Return to “Normalcy” • Americans wanted a partnership between government and industry, instead of Return to “Normalcy” • Americans wanted a partnership between government and industry, instead of trustbusting in the 1920 s; Republicans offered the conservative choice • Supreme Court, under Chief Justice William Howard Taft, outlawed picketing, overturned national child labor laws, and abolished minimum wage laws for women; states were responsible for protecting individual citizens • Secretary of Commerce Herbert Hoover proposed to eliminate competition and waste in the economy through “associationism”; 2000 trade associations by 1929

Return to “Normalcy” • Charles Evan Hughes and Andrew Mellon were other capable members Return to “Normalcy” • Charles Evan Hughes and Andrew Mellon were other capable members of Harding’s cabinet; “Ohio Gang”

Return to “Normalcy” • Teapot Dome Scandal – Secretary of Interior Albert B. Fall Return to “Normalcy” • Teapot Dome Scandal – Secretary of Interior Albert B. Fall was convicted of taking bribes • Attorney General Harry Daughtry • Warren G. Harding died on 2 August 1923

Election of 1924 Election of 1924

Calvin Coolidge (1923 -1929) Calvin Coolidge (1923 -1929)

Twilight of Progressivism • Coolidge had no desire to be a strong president and Twilight of Progressivism • Coolidge had no desire to be a strong president and believed that government should do everything in its power to promote business interests; “the business of America is business” • The government’s tilt toward business signaled a retreat from progressivism • Robert La Follette (WI) and George Norris (NB) tried to keep progressivism alive in Congress; had better luck at state and local level • By 1930, 43 states had passed laws providing assistance to women with dependent children and 34 states had workers’ compensation laws; NY Governor Alfred E. Smith

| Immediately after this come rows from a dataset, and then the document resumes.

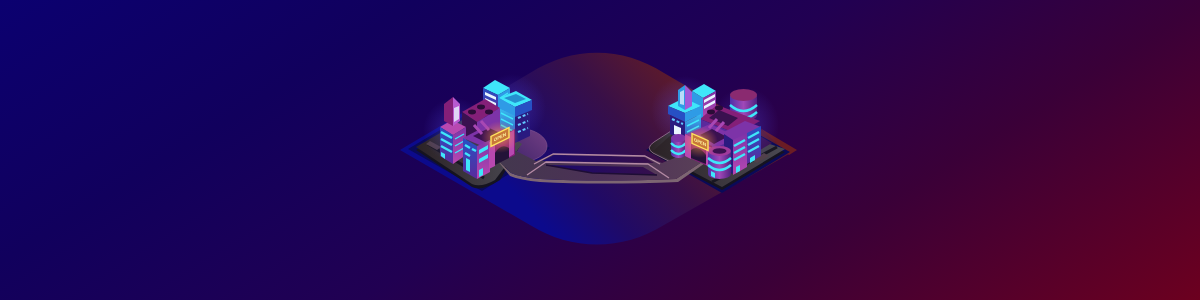
<!DOCTYPE html>
<html lang="en">
<head>
<meta charset="utf-8">
<title>Neon islands banner</title>
<style>
:root{
  --navy:#0b0070; --indigo:#16005a; --plum:#3a0038; --wine:#6c001f;
  --ground-edge:#15131f; --base:#0a0a58;
  --cyan:#3fe6fa; --sky:#2f9be6; --blue:#2750c4; --deep:#2a1a80;
  --violet:#5a2a9c; --purple:#7d33a8; --pink:#b848b0; --magenta:#841f78; --dark:#3a1150;
  --deck-side:#7d6672; --rail:#b48aa4;
  --sign:#c87838; --sign-edge:#ffe45e; --sign-ink:#fff3a0;
}
html,body{margin:0;padding:0}
body{width:1200px;height:300px;overflow:hidden;background:var(--indigo)}
svg{display:block}
.cyan{fill:var(--cyan)} .sky{fill:var(--sky)} .blue{fill:var(--blue)} .deep{fill:var(--deep)}
.violet{fill:var(--violet)} .purple{fill:var(--purple)} .pink{fill:var(--pink)}
.magenta{fill:var(--magenta)} .dark{fill:var(--dark)}
.ground{fill:url(#asphalt)} .edge{fill:var(--ground-edge)} .base{fill:var(--base)}
.strips{fill:none;stroke:var(--cyan);stroke-width:2.4}
.thin{fill:none;stroke:var(--cyan);stroke-width:1.4}
.white{fill:#e8f4ff}
.rail{fill:none;stroke:var(--rail);stroke-width:1.4;stroke-linejoin:round}
.sign rect{fill:var(--sign);stroke:var(--sign-edge);stroke-width:1.4}
.sign text{font:700 4.5px Inter,Roboto,sans-serif;fill:var(--sign-ink);text-anchor:middle}
</style>
</head>
<body>
<svg width="1200" height="300" viewBox="0 0 1200 300" role="img" aria-label="Two neon city islands joined by a bridge">
  <defs>
    <linearGradient id="night" gradientUnits="userSpaceOnUse" x1="0" y1="0" x2="472" y2="755">
      <stop offset="0" stop-color="var(--navy)"/>
      <stop offset=".25" stop-color="#11005d"/>
      <stop offset=".5" stop-color="#210052"/>
      <stop offset=".72" stop-color="var(--plum)"/>
      <stop offset="1" stop-color="var(--wine)"/>
    </linearGradient>
    <linearGradient id="halo" gradientUnits="userSpaceOnUse" x1="525" y1="205" x2="672" y2="75">
      <stop offset="0" stop-color="#0c0a8c"/>
      <stop offset=".3" stop-color="#200a66"/>
      <stop offset=".65" stop-color="#380f48"/>
      <stop offset="1" stop-color="#5c1a2c"/>
    </linearGradient>
    <linearGradient id="asphalt">
      <stop offset="0" stop-color="#2b2226"/><stop offset="1" stop-color="#4a4952"/>
    </linearGradient>
    <linearGradient id="plate" x1="0" x2="1" y1="1" y2="0">
      <stop offset="0" stop-color="#3a2068"/><stop offset="1" stop-color="#744084"/>
    </linearGradient>
    <linearGradient id="neon-left" x1="0" x2="0" y1="0" y2="1">
      <stop offset="0" stop-color="var(--blue)"/><stop offset="1" stop-color="var(--violet)"/>
    </linearGradient>
    <linearGradient id="neon-right" x1="0" x2="0" y1="0" y2="1">
      <stop offset="0" stop-color="var(--purple)"/><stop offset="1" stop-color="var(--pink)"/>
    </linearGradient>
    <linearGradient id="neon-cool" x1="0" x2="0" y1="0" y2="1">
      <stop offset="0" stop-color="#38bdf0"/><stop offset="1" stop-color="#3a3fb8"/>
    </linearGradient>
    <linearGradient id="drum">
      <stop offset="0" stop-color="#4f2fa8"/><stop offset=".5" stop-color="#a048b8"/><stop offset="1" stop-color="#502080"/>
    </linearGradient>
    <linearGradient id="deck-top">
      <stop offset="0" stop-color="#43384e"/><stop offset=".5" stop-color="#4c3056"/><stop offset="1" stop-color="#5a4058"/>
    </linearGradient>
    <radialGradient id="glow">
      <stop offset="0" stop-color="#5a50ff" stop-opacity=".35"/><stop offset="1" stop-color="#5a50ff" stop-opacity="0"/>
    </radialGradient>
    <radialGradient id="sign-glow">
      <stop offset="0" stop-color="#ffb347" stop-opacity=".7"/><stop offset="1" stop-color="#ff7a47" stop-opacity="0"/>
    </radialGradient>
  </defs>

  <rect id="background" width="1200" height="300" fill="url(#night)"/>

  <path id="halo-shape" fill="url(#halo)" d="M400 150 L530 73 C572 46 622 46 664 73 L796 150 L664 225 C622 251 572 251 530 225 Z"/>

  <g id="island-bases">
    <polygon class="base" points="408,149 474,110 550,148 482,191"/>
    <polygon fill="#6a1c24" points="760,128 797,150 789,155"/>
    <polygon class="base" points="646,150 715,110 790,152 722,193"/>
  </g>

  <g id="left-ground">
    <path fill="url(#plate)" stroke="#8a5a90" stroke-width=".6" d="M505 130 C530 124 548 136 547 147 C546 158 528 163 505 166 Z"/>
    <path class="edge" d="M416 150 L476 114 L520 146 L500 180 Q481 192 472 187 Z"/>
    <path class="ground" d="M416 147 L476 112 L522 144 L495 180 Q481 188 472 184 Z"/>
    <path fill="none" stroke="#191722" stroke-width="3" d="M428 144 L484 178"/>
    <polygon fill="#51404a" points="430,141 441,147 437,150 426,144"/>
  </g>

  <g id="right-ground">
    <path class="edge" d="M651 153 Q645 149 654 144 L690 120 L785 152 L722 190 Z"/>
    <path class="ground" stroke="#9a7896" stroke-width=".8" d="M688 120 L654 142 Q645 148 653 153 L690 172"/>
    <polygon class="ground" points="690,118 785,149 722,187 653,151"/>
    <path fill="none" stroke="#191722" stroke-width="3" d="M712 182 L777 147"/>
    <polygon fill="#51404a" points="752,160 764,153 769,156 757,163"/>
    <polygon class="dark" points="760,136 772,143 760,150"/>
  </g>

  <g id="bridge">
    <path id="deck-side" fill="var(--deck-side)" d="M497 160 L511 173 Q520 177 540 179 Q600 182 676 179 L708 158 L708 161 L678 182 Q600 185 540 182 Q520 180 510 176 Z"/>
    <path id="deck-with-openings" fill="url(#deck-top)" fill-rule="evenodd" d="M495 157 L512 149 L536 161 L553 154 L645 156 L662 163 L690 152 L708 158 L676 179 Q600 182 540 179 Q520 177 511 173 Z M542 161 L554 155 L644 157 L654 163 Z M546 165 L643 167 L657 175 L592 173 Z"/>
    <path id="opening-edge" fill="none" stroke="#1e0d34" stroke-width="1.4" d="M546 165 L592 173 L657 175"/>
    <path class="rail" d="M534 164 L553 154 L645 156 L660 164"/>
    <path class="rail" d="M527 175 L546 162 L648 164 L669 178"/>
  </g>

  <g id="left-city">
    <ellipse cx="455" cy="130" rx="32" ry="32" fill="url(#glow)"/>
    <ellipse cx="512" cy="108" rx="34" ry="34" fill="url(#glow)"/>

    <g id="left-back-tower">
      <polygon class="cyan" points="483,88 495,80 510,88 498,95"/>
      <polygon fill="url(#neon-left)" points="483,88 498,95 498,116 483,110"/>
      <polygon class="sky" points="498,95 510,88 510,108 498,114"/>
      <path d="M485 92 l11 5 v3 l-11 -5z M485 98 l11 5 v3 l-11 -5z" class="white"/>
      <path class="thin" d="M500 98 l8 -5"/>
    </g>

    <g id="left-blue-tower">
      <polygon class="deep" points="515,104 530,110 530,136 515,143"/>
      <polygon fill="url(#neon-cool)" points="498,108 515,114 515,144 498,134"/>
      <polygon class="cyan" points="499,98 516,91 532,100 515,107"/>
      <polygon fill="#258fd0" points="504,98 516,94 526,99 515,103"/>
      <polygon class="sky" points="499,98 515,107 515,116 499,108"/>
      <polygon class="blue" points="515,107 532,100 532,110 515,117"/>
      <path class="thin" d="M501 113 l12 6 M501 119 l12 6 M501 125 l12 6"/>
      <path fill="none" stroke="#62c8ff" stroke-width="2" stroke-dasharray="3 2" d="M518 118 l10 -4 M518 125 l10 -4 M518 132 l10 -4"/>
    </g>

    <g id="left-hall">
      <polygon class="magenta" points="462,112 485,99 500,108 477,122"/>
      <polygon class="dark" points="462,112 477,122 477,142 462,134"/>
      <polygon class="purple" points="477,122 500,108 500,128 477,142"/>
      <g fill="#2b0c38"><ellipse cx="472" cy="112" rx="4" ry="2.4"/><ellipse cx="481" cy="107" rx="4" ry="2.4"/><ellipse cx="489" cy="112" rx="4" ry="2.4"/></g>
    </g>

    <g id="left-spire-tower">
      <polygon class="pink" points="440,127 452,120 466,127 453,135"/>
      <polygon fill="url(#neon-left)" points="440,127 453,135 453,164 440,156"/>
      <polygon fill="url(#neon-right)" points="453,135 466,127 466,155 453,164"/>
      <path class="strips" d="M441 132 l11 6 M441 139 l11 6 M441 146 l11 6"/>
      <path class="thin" d="M455 139 l9 -5 M455 146 l9 -5 M455 153 l9 -5"/>
      <polygon class="cyan" points="441,152 445,154 445,159 441,156"/>
      <polygon class="magenta" points="444,104 453,97 453,126 444,121"/>
      <polygon fill="#b85ad0" points="453,97 460,104 460,121 453,126"/>
      <polygon class="white" opacity=".8" points="454,108 459,106 459,119 454,122"/>
    </g>

    <g id="left-gatehouse">
      <polygon class="purple" points="463,138 490,124 515,134 489,149"/>
      <polygon class="dark" points="473,136 489,128 503,134 487,143"/>
      <path fill="none" stroke="#a848b4" stroke-width="3" d="M474 125 l8 9 M481 121 l8 9"/>
      <polygon fill="url(#neon-left)" points="463,138 477,146 477,179 463,171"/>
      <polygon fill="url(#neon-right)" points="477,146 490,140 490,172 477,179"/>
      <polygon class="magenta" points="489,142 515,129 515,155 509,158 509,150 496,156 496,165 489,168"/>
      <path fill="#231338" d="M495 165 V153 Q501 143 509 148 V158 Z"/>
      <polygon class="pink" points="489,142 495,139 495,166 489,169"/>
      <polygon class="pink" points="509,133 514,130 514,154 509,157"/>
      <path class="cyan" d="M479 150 l9 -5 v4 l-9 5z M479 159 l9 -5 v4 l-9 5z M479 170 l4 -2 v7 l-4 2z"/>
      <path class="strips" d="M465 145 l5 3 M472 149 l4 2 M465 153 l5 3"/>
      <polygon class="cyan" points="466,158 470,160 470,172 466,170"/>
    </g>

    <ellipse cx="500" cy="137" rx="19" ry="16" fill="url(#sign-glow)"/>
    <g class="sign" transform="translate(500 137) skewY(-26)">
      <rect x="-9" y="-5" width="18" height="10"/>
      <text y="1.7">OPEN</text>
    </g>
  </g>

  <g id="right-city">
    <ellipse cx="685" cy="110" rx="34" ry="34" fill="url(#glow)"/>
    <ellipse cx="745" cy="125" rx="34" ry="38" fill="url(#glow)"/>

    <g id="right-drum-tower">
      <path fill="url(#drum)" d="M730 96 V115 A13.5 6 0 0 0 757 115 V96 Z"/>
      <ellipse cx="743.5" cy="95" rx="13.5" ry="6" fill="#8a2a70"/>
      <path class="strips" d="M730 105 Q743.5 117 757 105 M730 112 Q743.5 124 757 112"/>
    </g>

    <g id="right-back-tower">
      <polygon class="cyan" points="692,91 704,84 716,91 703,98"/>
      <polygon class="sky" points="692,91 703,98 703,120 692,114"/>
      <polygon fill="url(#neon-right)" points="703,98 716,91 716,112 703,120"/>
      <path class="white" d="M704 100 l11 -6 v3 l-11 6z M704 106 l11 -6 v3 l-11 6z"/>
    </g>

    <g id="right-hall">
      <polygon class="magenta" points="700,119 717,105 760,121 737,134"/>
      <polygon class="dark" points="709,118 719,110 738,118 728,126"/>
      <g fill="#2b0c38"><ellipse cx="711" cy="112" rx="4" ry="2.4"/><ellipse cx="719" cy="108" rx="4" ry="2.4"/></g>
      <polygon class="violet" points="700,119 737,134 737,152 700,138"/>
    </g>

    <g id="right-blue-tower">
      <polygon class="cyan" points="668,106 684,98 701,106 685,113"/>
      <polygon class="blue" points="668,106 685,113 685,122 668,114"/>
      <polygon class="sky" points="685,113 701,106 701,114 685,122"/>
      <polygon class="deep" points="670,115 685,122 685,142 670,134"/>
      <polygon fill="url(#neon-cool)" points="685,122 701,114 701,132 685,142"/>
      <path class="thin" d="M687 126 l12 -6 M687 132 l12 -6"/>
      <path fill="none" stroke="#62c8ff" stroke-width="2" stroke-dasharray="3 2" d="M672 119 l11 5"/>
      <polygon class="white" points="674,125 681,128 681,137 674,134"/>
      <polygon class="sky" points="678,90 685,85 685,110 678,106"/>
      <polygon fill="#a05ad8" points="685,85 692,92 692,106 685,110"/>
      <polygon class="white" opacity=".75" points="680,92 684,90 684,105 680,104"/>
    </g>

    <g id="right-small-drum">
      <path fill="url(#drum)" d="M671 138 V154 A7.5 4 0 0 0 686 154 V138 Z"/>
      <ellipse cx="678.5" cy="138" rx="7.5" ry="4" class="purple"/>
      <path class="strips" d="M671 143 Q678.5 151 686 143 M671 150 Q678.5 158 686 150"/>
    </g>

    <g id="right-gatehouse">
      <polygon class="purple" points="685,135 710,124 737,137 712,150"/>
      <polygon class="dark" points="700,135 712,129 727,137 714,144"/>
      <path fill="none" stroke="#a848b4" stroke-width="3" d="M716 131 l8 -9 M709 128 l8 -9"/>
      <polygon class="magenta" points="685,134 712,146 712,168 685,156"/>
      <path fill="#231338" d="M691 158 V150 Q698 144 706 155 V164 Z"/>
      <polygon class="pink" points="685,134 691,137 691,159 685,156"/>
      <polygon class="pink" points="706,145 712,148 712,168 706,165"/>
    </g>

    <g id="right-block">
      <polygon class="purple" points="724,132 745,121 761,127 733,145"/>
      <polygon class="deep" points="724,134 733,140 733,174 724,168"/>
      <polygon fill="url(#neon-right)" points="733,140 747,133 747,167 733,175"/>
      <polygon fill="url(#neon-left)" points="747,133 761,126 761,156 747,164"/>
      <path class="strips" d="M734 146 l11 -6 M734 153 l11 -6 M734 160 l11 -6 M748 138 l11 -6 M748 145 l11 -6 M748 152 l11 -6"/>
      <path class="cyan" d="M736 167 l4 -2 v6 l-4 2z M750 158 l5 -3 v5 l-5 3z"/>
    </g>

    <g id="right-front-drum">
      <path fill="url(#drum)" d="M708 152 V174 A11.5 5 0 0 0 731 174 V152 Z"/>
      <ellipse cx="719.5" cy="151" rx="11.5" ry="5" fill="#a03a9c"/>
      <ellipse cx="719.5" cy="151" rx="7" ry="2.8" class="dark"/>
      <path class="strips" d="M708 158 Q719.5 168 731 158 M708 165 Q719.5 175 731 165"/>
      <polygon class="cyan" points="711,171 715,173 715,178 711,176"/>
    </g>

    <ellipse cx="700" cy="142" rx="18" ry="16" fill="url(#sign-glow)"/>
    <g class="sign" transform="translate(700 142) skewY(24)">
      <rect x="-8" y="-5" width="16" height="10"/>
      <text y="1.7">OPEN</text>
    </g>
  </g>
</svg>
</body>
</html>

Election of 1928 Herbert Hoover Alfred E. Smith Election of 1928 Herbert Hoover Alfred E. Smith

Election of 1928 Election of 1928